(Supplied entries):
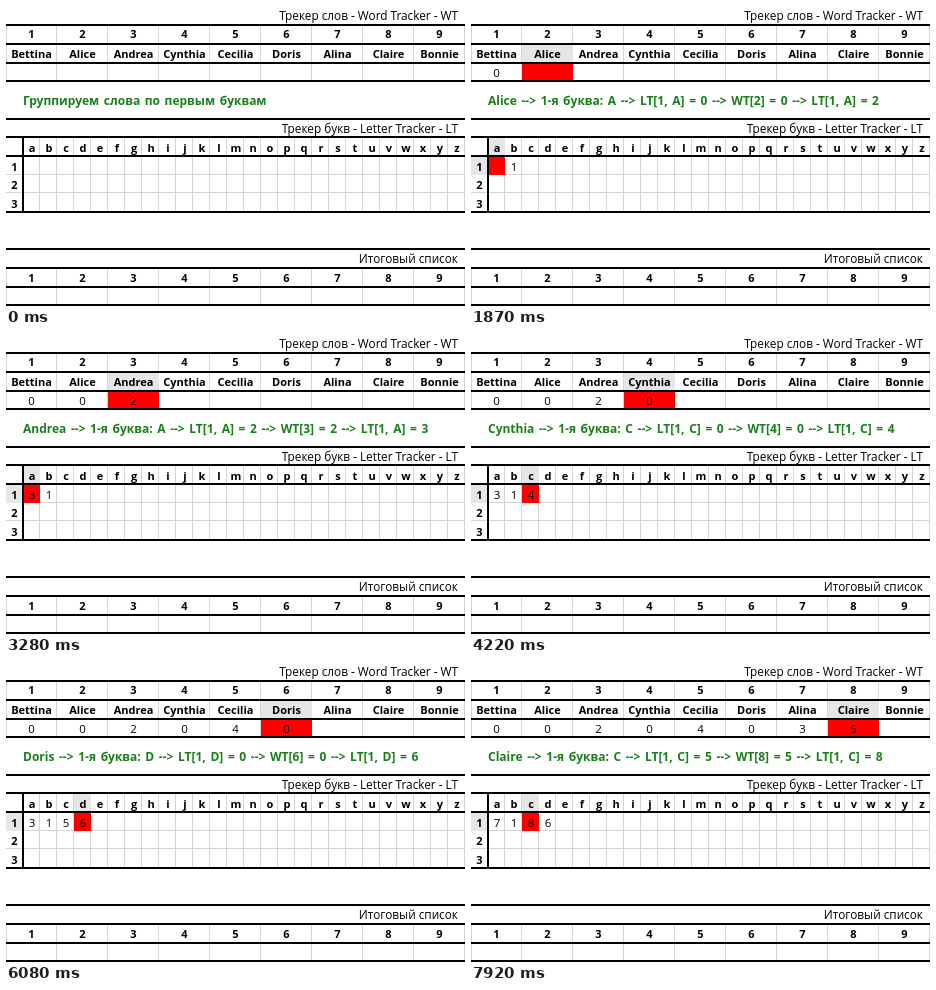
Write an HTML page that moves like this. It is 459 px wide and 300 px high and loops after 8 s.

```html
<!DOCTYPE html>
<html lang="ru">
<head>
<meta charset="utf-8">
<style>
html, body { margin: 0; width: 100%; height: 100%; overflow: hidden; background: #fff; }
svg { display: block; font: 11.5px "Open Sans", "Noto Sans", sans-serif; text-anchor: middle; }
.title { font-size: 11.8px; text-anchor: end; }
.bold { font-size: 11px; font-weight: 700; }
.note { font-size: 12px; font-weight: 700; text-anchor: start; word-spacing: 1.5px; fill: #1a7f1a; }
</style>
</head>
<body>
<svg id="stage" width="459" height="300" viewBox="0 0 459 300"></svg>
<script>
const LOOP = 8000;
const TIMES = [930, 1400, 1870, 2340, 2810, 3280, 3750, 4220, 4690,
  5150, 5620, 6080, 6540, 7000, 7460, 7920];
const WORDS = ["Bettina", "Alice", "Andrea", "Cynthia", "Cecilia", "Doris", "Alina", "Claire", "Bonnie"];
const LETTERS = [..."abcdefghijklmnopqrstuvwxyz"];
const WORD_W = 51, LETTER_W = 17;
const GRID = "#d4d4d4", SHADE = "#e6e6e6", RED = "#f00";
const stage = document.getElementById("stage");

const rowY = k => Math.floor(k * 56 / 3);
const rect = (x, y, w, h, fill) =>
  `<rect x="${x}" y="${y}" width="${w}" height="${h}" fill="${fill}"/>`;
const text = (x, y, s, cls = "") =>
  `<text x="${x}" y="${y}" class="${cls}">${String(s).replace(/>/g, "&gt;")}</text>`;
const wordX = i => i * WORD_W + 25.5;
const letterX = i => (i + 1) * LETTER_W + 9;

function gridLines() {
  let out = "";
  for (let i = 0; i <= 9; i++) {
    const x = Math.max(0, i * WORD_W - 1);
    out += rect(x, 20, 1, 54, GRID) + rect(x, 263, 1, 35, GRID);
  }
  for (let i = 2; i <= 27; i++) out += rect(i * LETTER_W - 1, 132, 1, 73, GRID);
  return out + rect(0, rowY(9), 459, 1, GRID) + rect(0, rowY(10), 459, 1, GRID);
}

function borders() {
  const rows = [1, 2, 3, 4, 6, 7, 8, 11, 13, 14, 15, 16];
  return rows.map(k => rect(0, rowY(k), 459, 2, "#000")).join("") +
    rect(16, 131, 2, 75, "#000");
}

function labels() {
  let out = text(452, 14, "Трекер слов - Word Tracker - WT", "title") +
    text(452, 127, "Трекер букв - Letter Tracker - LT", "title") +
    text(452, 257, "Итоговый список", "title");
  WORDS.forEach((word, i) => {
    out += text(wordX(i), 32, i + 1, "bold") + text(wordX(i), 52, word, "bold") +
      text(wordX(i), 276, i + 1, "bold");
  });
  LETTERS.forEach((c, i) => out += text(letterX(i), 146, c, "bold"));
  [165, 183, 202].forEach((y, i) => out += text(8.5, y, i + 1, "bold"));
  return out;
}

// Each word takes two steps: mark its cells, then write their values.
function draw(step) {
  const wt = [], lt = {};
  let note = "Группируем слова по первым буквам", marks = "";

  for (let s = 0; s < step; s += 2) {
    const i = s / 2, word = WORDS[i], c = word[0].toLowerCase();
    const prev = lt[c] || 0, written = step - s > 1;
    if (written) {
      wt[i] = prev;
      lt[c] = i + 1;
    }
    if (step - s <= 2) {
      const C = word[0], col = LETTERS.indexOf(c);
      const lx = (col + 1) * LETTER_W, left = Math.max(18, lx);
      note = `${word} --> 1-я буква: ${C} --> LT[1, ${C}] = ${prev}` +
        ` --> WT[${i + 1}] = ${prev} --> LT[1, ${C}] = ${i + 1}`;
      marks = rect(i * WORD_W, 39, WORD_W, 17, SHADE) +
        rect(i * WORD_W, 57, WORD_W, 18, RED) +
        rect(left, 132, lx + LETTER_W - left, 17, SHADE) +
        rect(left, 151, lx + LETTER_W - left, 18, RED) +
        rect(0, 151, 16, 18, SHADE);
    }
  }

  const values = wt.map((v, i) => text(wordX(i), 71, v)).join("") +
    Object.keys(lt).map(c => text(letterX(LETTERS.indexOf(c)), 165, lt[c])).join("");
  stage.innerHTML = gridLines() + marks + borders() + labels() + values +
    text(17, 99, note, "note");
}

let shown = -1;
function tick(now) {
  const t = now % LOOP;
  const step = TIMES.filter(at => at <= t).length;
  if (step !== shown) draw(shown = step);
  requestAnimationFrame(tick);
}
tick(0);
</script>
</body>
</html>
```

* * *

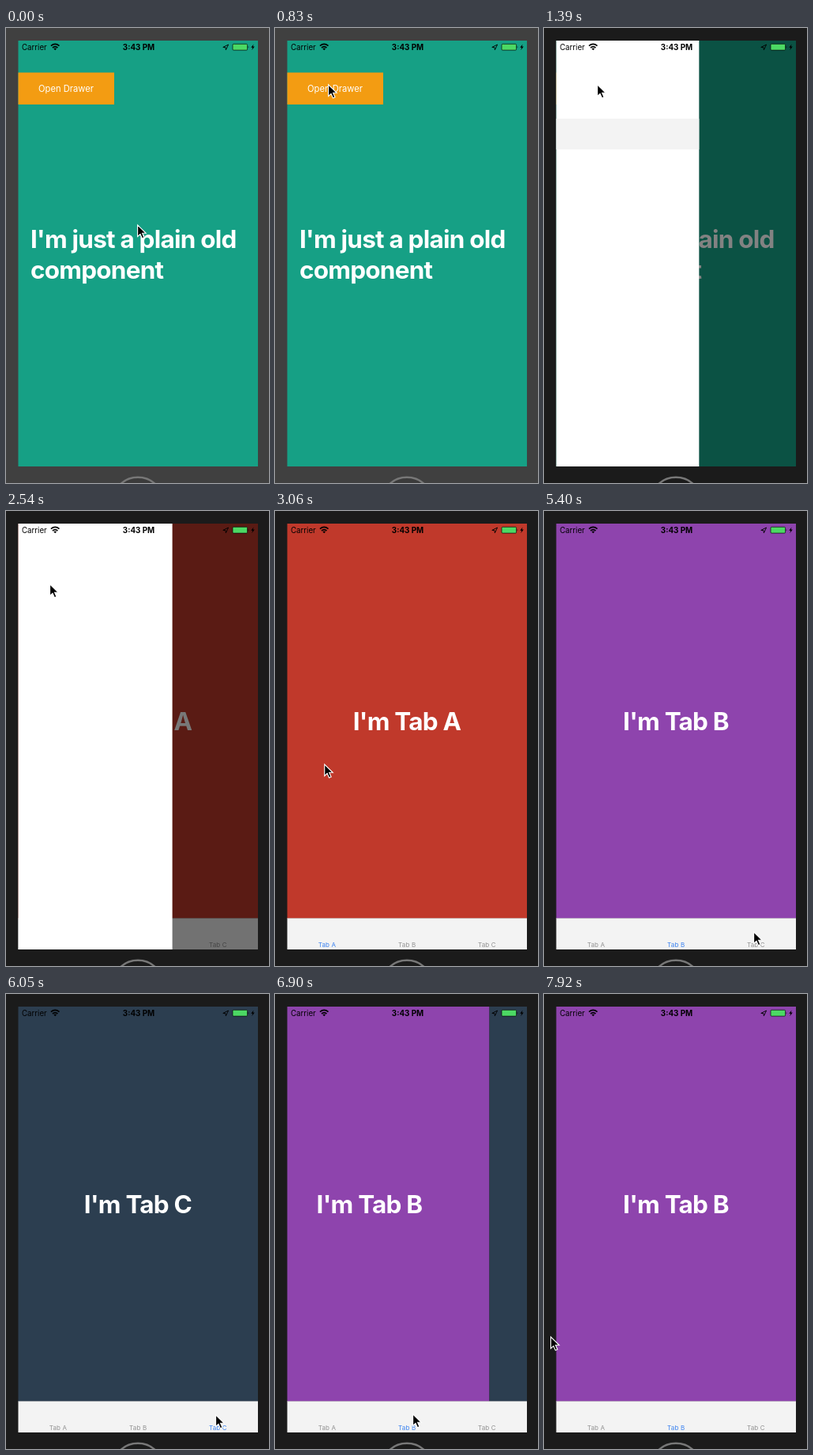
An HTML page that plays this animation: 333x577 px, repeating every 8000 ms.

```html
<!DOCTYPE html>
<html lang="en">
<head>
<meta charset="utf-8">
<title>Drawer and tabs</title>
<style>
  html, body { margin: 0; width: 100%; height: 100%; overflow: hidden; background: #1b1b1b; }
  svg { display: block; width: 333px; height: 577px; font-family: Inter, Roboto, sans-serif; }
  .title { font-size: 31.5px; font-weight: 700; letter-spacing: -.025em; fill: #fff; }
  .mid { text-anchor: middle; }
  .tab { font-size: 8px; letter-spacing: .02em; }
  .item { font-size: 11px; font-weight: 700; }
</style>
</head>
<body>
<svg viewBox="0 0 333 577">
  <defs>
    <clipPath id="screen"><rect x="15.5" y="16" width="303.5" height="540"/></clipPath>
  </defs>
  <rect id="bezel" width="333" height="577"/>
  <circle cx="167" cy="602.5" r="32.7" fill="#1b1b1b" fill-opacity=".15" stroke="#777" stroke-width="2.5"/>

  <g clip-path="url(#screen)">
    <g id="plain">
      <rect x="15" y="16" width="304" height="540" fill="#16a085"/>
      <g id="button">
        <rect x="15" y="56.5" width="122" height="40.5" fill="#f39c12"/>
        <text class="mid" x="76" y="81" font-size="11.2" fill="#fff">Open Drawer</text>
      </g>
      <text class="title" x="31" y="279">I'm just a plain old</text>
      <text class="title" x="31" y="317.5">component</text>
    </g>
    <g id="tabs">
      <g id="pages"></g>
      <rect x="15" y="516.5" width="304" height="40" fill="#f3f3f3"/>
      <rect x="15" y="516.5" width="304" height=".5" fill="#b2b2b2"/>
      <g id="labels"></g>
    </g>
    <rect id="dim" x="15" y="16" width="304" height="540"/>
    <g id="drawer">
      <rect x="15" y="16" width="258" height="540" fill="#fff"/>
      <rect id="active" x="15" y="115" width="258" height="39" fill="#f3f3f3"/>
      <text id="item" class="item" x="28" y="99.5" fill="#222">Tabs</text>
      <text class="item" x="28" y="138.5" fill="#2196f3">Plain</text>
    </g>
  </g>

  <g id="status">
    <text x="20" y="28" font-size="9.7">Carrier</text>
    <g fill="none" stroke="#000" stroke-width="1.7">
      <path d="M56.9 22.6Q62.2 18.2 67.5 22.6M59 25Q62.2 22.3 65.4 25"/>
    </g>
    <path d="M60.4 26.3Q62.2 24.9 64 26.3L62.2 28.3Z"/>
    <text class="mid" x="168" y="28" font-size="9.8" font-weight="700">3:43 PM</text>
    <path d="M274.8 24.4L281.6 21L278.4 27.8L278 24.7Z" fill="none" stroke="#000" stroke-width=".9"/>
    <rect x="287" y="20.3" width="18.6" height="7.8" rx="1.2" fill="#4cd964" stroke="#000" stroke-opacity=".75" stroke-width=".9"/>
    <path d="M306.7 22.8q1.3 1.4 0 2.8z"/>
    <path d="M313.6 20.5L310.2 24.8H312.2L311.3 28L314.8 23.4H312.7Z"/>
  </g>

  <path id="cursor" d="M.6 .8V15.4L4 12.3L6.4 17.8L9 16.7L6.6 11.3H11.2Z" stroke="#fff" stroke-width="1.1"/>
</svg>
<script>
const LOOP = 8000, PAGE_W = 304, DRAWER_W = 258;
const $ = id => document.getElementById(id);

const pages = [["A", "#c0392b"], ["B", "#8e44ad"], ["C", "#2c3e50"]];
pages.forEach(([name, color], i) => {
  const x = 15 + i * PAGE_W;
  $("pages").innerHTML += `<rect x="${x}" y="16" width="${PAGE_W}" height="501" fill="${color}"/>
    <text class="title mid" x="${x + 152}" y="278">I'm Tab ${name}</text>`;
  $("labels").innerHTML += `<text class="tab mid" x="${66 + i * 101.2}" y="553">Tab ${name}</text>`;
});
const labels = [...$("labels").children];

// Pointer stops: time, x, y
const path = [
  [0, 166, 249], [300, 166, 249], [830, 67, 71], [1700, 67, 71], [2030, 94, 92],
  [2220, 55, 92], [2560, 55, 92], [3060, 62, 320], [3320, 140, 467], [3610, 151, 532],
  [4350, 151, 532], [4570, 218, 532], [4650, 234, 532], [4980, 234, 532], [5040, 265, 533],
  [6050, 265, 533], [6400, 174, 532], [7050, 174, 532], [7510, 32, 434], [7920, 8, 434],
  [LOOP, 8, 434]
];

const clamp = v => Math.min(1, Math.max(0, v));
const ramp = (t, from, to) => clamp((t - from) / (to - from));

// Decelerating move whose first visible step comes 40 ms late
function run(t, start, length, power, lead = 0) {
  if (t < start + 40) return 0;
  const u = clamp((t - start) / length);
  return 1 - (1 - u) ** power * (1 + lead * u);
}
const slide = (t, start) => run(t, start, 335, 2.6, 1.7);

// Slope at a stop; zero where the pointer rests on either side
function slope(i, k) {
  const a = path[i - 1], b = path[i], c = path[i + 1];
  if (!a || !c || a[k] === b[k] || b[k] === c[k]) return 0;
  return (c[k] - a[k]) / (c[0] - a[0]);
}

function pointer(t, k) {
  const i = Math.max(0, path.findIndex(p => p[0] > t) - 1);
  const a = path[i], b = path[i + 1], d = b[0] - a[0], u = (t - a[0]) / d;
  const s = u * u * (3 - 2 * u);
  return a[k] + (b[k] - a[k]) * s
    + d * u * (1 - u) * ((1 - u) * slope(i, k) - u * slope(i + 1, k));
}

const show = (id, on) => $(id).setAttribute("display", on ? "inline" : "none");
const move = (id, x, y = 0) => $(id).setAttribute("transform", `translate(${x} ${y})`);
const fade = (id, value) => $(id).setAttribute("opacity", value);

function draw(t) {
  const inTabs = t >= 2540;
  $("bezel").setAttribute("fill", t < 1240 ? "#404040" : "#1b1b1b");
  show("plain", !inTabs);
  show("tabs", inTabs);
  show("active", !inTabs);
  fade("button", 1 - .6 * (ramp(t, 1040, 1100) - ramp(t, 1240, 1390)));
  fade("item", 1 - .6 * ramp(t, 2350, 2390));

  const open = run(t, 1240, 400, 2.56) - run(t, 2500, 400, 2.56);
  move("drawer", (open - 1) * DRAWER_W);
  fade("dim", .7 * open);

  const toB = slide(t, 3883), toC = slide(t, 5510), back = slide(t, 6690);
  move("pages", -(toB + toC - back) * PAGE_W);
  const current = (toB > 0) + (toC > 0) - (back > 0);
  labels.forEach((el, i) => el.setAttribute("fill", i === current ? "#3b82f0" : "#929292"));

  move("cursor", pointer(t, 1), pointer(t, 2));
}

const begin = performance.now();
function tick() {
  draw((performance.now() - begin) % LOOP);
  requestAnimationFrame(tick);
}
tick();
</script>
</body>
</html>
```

(Work instruction):
Copy every line of the entries in which "function" can be found.

(Output of the task):
function gridLines() {
function borders() {
function labels() {
function draw(step) {
function tick(now) {
function run(t, start, length, power, lead = 0) {
function slope(i, k) {
function pointer(t, k) {
function draw(t) {
function tick() {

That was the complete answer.